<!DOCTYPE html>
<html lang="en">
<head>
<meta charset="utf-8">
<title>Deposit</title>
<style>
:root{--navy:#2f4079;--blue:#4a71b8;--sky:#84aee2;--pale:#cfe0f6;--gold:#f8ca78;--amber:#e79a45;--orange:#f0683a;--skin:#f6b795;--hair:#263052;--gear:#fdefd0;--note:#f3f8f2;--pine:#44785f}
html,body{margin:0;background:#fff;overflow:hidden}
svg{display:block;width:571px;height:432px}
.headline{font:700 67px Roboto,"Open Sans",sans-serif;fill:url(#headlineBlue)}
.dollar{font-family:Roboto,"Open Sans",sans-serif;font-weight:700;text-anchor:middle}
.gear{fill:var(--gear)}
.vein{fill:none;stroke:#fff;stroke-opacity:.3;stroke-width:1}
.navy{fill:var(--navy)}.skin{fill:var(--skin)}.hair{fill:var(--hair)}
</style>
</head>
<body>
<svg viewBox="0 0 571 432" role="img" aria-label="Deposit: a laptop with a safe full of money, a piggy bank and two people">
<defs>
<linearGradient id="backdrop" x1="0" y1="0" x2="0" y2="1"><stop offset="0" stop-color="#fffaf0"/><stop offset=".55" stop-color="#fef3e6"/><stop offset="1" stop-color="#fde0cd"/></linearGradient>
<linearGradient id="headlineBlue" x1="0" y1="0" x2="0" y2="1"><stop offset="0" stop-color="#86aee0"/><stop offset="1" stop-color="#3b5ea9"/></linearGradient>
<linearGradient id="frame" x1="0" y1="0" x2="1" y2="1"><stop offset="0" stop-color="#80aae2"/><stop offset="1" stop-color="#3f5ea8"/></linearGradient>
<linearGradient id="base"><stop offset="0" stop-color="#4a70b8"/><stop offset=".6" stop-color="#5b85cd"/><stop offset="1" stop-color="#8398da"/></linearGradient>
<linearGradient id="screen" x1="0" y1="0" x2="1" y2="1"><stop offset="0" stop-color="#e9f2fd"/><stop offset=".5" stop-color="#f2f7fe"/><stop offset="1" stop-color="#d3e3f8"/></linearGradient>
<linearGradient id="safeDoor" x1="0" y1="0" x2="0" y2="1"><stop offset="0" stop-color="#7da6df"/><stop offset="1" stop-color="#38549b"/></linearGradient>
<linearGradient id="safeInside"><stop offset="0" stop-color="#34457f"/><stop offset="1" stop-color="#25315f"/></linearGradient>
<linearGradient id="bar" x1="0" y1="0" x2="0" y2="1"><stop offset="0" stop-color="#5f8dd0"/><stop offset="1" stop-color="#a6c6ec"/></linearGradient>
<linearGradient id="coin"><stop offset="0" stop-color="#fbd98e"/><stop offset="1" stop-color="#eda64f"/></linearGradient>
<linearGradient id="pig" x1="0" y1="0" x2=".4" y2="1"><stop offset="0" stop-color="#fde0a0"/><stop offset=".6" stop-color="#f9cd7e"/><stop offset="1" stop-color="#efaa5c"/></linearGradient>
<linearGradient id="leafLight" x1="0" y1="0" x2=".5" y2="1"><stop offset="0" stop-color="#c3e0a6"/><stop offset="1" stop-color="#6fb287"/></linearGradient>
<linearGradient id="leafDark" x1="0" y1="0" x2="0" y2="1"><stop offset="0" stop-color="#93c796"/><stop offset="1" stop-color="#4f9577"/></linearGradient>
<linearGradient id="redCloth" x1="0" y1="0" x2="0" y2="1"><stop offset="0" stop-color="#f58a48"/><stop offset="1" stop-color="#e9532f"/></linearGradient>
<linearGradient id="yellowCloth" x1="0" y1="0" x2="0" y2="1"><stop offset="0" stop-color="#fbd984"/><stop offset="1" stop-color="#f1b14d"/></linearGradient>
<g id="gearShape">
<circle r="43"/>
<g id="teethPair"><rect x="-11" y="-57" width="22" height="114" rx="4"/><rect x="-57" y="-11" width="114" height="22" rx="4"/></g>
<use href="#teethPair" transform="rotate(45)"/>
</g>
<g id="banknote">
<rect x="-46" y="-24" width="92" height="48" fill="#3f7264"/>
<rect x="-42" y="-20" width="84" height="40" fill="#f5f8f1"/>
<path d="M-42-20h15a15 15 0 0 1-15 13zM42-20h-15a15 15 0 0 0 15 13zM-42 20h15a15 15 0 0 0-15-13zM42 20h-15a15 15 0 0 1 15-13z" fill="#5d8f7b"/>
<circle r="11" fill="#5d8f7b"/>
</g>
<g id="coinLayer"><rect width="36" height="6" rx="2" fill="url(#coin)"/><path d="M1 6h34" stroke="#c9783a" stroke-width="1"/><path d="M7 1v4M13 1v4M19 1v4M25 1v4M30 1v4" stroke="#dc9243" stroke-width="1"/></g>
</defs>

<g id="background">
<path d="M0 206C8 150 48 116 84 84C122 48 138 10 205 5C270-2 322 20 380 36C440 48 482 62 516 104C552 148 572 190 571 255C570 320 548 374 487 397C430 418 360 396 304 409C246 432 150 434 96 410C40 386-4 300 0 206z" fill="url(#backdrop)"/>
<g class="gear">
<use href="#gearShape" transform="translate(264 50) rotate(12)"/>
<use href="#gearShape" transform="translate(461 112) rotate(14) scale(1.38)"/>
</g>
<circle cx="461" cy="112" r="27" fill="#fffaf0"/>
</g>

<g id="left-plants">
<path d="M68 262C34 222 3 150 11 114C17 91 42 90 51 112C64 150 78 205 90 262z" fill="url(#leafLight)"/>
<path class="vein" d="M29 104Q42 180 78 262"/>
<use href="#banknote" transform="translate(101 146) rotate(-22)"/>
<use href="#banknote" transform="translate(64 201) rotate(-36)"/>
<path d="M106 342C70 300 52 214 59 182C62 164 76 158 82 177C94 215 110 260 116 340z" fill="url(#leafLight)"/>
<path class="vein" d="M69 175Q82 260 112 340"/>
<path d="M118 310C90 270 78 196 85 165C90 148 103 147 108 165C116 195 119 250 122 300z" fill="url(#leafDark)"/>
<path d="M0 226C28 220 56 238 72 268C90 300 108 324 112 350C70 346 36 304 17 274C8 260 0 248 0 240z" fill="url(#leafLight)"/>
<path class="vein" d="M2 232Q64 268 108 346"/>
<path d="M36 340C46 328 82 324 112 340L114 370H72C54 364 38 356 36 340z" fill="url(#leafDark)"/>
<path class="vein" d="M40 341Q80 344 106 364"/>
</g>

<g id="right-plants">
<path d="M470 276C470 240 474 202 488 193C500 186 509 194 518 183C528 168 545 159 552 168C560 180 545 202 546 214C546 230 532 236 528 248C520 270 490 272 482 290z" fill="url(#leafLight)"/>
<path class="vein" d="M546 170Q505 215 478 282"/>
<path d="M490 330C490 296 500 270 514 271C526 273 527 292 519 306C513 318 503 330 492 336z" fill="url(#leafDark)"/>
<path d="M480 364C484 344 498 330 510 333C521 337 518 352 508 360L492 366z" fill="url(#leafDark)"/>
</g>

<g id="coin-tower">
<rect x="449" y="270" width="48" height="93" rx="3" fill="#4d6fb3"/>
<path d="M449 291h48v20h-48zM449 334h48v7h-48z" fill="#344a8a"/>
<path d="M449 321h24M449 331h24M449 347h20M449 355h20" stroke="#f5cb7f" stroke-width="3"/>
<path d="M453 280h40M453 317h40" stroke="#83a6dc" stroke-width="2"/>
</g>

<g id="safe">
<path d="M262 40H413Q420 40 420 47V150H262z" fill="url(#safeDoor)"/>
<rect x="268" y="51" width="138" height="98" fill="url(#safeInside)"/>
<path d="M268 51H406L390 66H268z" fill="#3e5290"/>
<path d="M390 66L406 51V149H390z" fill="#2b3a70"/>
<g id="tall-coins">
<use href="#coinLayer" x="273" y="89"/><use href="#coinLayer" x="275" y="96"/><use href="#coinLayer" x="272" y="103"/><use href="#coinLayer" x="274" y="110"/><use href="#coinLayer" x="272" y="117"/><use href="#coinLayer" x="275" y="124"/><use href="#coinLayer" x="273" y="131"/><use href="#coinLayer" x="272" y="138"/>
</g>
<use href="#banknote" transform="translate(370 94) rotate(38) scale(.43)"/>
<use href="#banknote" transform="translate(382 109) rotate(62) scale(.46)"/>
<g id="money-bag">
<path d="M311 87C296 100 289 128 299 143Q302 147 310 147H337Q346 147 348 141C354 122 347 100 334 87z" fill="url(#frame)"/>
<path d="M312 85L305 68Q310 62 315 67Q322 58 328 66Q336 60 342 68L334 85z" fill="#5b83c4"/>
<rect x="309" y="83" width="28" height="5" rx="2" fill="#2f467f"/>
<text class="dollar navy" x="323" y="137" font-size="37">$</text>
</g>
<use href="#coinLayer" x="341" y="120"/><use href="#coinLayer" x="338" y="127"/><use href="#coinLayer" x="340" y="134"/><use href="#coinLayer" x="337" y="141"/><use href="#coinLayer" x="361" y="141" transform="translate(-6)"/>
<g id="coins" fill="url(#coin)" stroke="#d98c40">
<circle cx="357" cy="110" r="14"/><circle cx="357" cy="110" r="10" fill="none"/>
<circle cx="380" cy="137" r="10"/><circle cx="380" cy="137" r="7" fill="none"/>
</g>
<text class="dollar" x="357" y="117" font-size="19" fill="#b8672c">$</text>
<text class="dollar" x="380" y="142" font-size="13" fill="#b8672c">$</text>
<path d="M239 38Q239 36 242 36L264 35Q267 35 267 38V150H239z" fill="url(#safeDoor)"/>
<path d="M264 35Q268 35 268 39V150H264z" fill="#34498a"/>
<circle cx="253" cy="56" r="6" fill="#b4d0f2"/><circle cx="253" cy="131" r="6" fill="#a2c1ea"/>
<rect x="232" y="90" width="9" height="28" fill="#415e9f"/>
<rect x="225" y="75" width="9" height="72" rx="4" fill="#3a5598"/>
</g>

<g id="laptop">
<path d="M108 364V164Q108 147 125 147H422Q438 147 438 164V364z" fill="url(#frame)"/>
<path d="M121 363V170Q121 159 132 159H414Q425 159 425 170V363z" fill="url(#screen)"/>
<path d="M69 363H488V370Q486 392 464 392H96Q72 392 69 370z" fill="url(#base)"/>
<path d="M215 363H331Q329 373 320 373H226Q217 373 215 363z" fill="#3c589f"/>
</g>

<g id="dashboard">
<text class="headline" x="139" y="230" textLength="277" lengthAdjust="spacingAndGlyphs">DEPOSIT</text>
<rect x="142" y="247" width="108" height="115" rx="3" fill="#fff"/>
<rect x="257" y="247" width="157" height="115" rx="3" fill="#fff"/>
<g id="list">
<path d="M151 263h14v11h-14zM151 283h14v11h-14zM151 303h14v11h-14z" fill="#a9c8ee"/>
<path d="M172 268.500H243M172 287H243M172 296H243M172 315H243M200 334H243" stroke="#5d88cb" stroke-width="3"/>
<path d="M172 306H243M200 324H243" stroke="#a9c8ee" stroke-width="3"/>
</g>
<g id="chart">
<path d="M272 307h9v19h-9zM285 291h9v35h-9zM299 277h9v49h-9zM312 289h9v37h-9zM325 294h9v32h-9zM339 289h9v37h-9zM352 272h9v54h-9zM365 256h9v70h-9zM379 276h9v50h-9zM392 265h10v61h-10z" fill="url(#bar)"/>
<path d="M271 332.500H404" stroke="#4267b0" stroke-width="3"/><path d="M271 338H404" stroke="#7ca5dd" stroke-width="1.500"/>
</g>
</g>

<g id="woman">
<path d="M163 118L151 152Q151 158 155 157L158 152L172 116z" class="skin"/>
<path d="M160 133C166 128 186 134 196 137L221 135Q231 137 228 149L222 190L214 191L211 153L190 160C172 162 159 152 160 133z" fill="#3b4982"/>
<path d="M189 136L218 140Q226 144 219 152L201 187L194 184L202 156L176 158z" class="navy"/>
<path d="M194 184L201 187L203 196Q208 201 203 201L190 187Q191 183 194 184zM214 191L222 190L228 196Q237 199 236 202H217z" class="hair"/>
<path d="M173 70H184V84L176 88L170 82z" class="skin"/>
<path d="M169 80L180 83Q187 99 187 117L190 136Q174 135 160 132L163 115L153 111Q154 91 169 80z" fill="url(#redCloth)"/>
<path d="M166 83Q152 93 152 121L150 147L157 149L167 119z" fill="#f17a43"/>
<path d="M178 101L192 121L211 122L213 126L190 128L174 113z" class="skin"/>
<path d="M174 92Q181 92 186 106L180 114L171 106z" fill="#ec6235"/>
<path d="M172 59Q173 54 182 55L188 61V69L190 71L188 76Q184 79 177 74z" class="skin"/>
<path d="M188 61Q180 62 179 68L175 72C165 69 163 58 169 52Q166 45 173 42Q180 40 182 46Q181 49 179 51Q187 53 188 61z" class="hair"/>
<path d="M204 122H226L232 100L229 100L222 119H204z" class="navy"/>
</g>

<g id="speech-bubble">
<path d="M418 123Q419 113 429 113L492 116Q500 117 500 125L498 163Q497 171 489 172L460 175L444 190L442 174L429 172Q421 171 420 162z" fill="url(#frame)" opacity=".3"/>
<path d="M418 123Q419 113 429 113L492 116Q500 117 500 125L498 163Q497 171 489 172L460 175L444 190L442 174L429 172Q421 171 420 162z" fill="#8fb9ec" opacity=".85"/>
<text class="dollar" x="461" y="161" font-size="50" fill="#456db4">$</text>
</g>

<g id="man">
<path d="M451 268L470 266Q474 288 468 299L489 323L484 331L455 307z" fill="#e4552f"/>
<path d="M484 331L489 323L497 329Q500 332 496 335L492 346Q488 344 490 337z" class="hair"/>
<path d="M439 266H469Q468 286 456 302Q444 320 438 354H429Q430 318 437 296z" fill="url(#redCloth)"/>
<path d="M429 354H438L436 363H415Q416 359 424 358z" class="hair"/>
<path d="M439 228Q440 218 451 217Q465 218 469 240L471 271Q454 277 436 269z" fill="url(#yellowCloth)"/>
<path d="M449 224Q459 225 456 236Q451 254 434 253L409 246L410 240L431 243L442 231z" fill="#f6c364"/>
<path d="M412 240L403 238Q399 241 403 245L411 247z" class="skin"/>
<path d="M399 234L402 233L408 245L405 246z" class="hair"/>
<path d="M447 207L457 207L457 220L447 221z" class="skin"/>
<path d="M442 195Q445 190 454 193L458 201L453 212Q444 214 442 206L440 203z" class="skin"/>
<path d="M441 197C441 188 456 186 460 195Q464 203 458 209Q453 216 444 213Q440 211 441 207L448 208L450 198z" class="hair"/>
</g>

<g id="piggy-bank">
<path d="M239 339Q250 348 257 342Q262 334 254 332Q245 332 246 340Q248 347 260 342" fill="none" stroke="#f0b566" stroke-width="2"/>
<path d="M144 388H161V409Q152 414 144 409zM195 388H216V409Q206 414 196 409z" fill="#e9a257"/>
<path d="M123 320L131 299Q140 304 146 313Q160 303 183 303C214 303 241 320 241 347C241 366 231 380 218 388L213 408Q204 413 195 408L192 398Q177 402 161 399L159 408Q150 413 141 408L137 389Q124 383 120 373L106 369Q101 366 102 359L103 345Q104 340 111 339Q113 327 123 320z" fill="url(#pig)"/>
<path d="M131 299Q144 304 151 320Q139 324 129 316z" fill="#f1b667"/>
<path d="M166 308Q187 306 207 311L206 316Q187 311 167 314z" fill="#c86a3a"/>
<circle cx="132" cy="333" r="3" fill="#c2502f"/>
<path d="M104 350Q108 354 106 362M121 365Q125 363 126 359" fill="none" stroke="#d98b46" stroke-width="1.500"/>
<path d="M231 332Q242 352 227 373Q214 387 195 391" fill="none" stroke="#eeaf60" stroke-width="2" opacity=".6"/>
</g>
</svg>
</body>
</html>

§ **Activity**
What lines of the material above hold the string "circle"? Please copy them.

§ **Response below**
<circle r="43"/>
<circle r="11" fill="#5d8f7b"/>
<circle cx="461" cy="112" r="27" fill="#fffaf0"/>
<circle cx="357" cy="110" r="14"/><circle cx="357" cy="110" r="10" fill="none"/>
<circle cx="380" cy="137" r="10"/><circle cx="380" cy="137" r="7" fill="none"/>
<circle cx="253" cy="56" r="6" fill="#b4d0f2"/><circle cx="253" cy="131" r="6" fill="#a2c1ea"/>
<circle cx="132" cy="333" r="3" fill="#c2502f"/>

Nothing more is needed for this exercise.